impact, so only a careful and evolutionary approach suffices. Stuff can
only be added piece by piece, with frequent backtracks.

(Having said that, there's no reason why exec-shield couldnt be exchanged
for PaX in the future - most of the security features in Fedora are not
related to the dynamic-segmentation-limit thing of exec-shield at all,
what precise mechanism enforces the executability permission expressed in
the vma is irrelevant, as long as it works.)

the mprotect argument came not from my ability to enable or disable it in
PaX, but from the claim/impression that the (mprotect) tests in paxtest
constitude actual 'Vulnerabilities'. So i simply said i dont intend to
restrict mprotect semantics in exec-shield and explained my reasons for
doing so.

> speaking further about the 'prison' thing, you said this earlier
> in another thread:
> > if you could get rid of the 1.5 GB VM limitation of PaX and if you could
> > change it to use PT_GNU_STACK to set the process stack's protection bits
> > then i think there's no need for exec-shield - PaX will provide better
> > protection at no cost and no tradeoffs.
> have you changed your mind since then?

no, i havent. PaX is fundamentally finer grained than exec-shield.

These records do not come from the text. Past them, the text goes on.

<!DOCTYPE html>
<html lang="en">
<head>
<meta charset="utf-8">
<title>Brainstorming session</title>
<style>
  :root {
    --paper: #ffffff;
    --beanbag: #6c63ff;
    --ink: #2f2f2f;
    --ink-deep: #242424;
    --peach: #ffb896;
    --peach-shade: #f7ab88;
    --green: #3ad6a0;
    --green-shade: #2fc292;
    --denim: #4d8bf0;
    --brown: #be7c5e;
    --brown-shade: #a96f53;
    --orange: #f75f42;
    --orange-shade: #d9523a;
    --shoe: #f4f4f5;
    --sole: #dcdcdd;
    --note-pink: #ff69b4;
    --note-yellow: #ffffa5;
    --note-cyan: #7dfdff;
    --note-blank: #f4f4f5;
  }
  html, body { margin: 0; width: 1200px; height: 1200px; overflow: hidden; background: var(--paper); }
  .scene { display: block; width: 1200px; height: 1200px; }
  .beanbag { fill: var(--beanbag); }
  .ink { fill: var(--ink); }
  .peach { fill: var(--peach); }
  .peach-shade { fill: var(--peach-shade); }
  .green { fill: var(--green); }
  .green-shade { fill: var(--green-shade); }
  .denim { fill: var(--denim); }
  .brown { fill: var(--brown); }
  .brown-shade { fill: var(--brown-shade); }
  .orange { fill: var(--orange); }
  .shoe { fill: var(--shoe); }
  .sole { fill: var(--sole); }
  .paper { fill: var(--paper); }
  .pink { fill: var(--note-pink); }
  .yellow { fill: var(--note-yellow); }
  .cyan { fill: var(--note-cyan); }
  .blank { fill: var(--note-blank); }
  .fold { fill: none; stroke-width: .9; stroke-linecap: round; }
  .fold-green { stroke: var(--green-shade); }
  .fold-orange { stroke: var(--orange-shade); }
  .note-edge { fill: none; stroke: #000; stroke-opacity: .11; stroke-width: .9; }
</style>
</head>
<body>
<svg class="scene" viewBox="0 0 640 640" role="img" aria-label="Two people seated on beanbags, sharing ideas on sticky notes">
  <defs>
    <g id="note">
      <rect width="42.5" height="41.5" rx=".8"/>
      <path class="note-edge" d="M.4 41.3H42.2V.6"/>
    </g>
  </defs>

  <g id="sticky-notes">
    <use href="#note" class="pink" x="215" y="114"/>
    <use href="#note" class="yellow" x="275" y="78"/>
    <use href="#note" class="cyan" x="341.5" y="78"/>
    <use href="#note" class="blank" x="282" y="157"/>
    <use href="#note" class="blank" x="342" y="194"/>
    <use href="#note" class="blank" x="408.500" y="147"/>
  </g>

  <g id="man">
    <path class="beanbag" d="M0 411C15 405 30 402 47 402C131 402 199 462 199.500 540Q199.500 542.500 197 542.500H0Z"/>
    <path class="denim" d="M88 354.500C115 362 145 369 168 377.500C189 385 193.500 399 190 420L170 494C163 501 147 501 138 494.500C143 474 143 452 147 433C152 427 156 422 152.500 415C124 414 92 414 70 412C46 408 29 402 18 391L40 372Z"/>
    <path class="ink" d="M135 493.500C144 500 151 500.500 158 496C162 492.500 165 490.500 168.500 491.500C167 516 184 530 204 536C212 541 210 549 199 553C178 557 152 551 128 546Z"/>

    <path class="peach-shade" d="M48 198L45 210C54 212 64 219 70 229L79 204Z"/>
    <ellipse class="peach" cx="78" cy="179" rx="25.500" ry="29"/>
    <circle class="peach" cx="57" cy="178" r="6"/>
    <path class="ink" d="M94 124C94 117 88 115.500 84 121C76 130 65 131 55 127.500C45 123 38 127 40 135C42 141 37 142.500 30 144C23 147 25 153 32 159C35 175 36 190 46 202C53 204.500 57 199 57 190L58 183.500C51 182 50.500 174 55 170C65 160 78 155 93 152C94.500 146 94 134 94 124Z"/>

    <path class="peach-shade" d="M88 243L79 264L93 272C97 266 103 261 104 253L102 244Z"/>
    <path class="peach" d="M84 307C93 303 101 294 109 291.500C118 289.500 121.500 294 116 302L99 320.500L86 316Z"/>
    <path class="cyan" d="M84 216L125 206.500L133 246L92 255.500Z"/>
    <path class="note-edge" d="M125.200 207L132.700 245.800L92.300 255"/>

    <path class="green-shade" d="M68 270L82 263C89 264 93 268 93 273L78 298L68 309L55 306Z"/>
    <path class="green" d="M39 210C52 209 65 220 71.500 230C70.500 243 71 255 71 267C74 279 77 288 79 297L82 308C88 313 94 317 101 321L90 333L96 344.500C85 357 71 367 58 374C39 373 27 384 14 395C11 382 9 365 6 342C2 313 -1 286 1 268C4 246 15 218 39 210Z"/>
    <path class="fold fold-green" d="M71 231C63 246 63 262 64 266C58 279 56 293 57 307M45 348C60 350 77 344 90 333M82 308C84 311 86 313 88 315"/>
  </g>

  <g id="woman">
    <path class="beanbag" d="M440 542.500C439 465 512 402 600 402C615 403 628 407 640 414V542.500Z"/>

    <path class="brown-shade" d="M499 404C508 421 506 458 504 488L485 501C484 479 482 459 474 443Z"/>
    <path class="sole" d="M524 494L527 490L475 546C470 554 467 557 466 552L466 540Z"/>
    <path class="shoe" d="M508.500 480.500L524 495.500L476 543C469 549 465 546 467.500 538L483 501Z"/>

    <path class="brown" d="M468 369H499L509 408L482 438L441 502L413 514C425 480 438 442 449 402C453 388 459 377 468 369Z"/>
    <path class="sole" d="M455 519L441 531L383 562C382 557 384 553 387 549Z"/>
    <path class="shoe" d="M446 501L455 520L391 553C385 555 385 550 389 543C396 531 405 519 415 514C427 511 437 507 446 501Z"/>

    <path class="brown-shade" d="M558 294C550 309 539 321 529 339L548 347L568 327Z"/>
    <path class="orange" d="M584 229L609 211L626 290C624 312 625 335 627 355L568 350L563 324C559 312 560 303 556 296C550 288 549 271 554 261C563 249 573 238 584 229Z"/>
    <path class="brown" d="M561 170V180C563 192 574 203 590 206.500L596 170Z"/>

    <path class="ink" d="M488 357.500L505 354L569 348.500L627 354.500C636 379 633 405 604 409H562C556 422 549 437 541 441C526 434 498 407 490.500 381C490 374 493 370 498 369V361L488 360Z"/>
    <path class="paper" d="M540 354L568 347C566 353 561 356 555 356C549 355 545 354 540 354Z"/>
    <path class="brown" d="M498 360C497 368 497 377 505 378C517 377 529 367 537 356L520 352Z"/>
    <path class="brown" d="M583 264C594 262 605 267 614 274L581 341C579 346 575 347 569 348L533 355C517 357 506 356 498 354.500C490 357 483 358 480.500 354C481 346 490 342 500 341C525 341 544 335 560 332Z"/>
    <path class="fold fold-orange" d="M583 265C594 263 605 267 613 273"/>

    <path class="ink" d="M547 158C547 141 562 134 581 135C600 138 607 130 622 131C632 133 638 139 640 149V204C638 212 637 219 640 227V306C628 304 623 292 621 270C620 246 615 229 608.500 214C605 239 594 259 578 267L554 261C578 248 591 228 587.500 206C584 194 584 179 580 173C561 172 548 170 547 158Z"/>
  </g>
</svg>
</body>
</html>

Eg.  
exec-shield will never make library data/bss non-executable. The other
problems, like thread stacks or apps doing mprotect()s were solved, so all
the other exploitable areas are non-executable.

> > If you take that 'privilege' away you'll take away what drives
> > Linux forward - a constantly growing pool of programmers.
> i have the impression that you believe i'm trying to promote PaX to
> enter the 'main' kernels in its current from. [...]

this impression of yours is incorrect. PaX as a whole has no chance to get
into the kernel in the near future. Nor does exec-shield. (Linus is quite
strongly against security related restrictions.)

but i'd love it if you could start pushing eg. the arch exec-bit PTE
changes into the kernel - those would be very nice to have.

> [...] also, you did break userland yourself as well, otherwise how would
> you explain the patches RedHat made to the XFree86 server? [...]

that was a bugfix - X relied on executability of a non-executable area.
The x86 kernel just didnt enforce it. X would crash the same way on amd64
when running in x86 mode, without exec-shield.

(in fact X did properly use an executable area on other architectures -
just not x86 - the code was #ifdef-ed out on x86.)

it's not a bugfix to break apps that rely on an executable stack - the
stack _is_ executable.

> [...] see, there're just cases when userland is plain wrong and must be
> fixed. [...]

there's nothing wrong about an executable stack though. It's been part of
Linux ever since.


Reply to: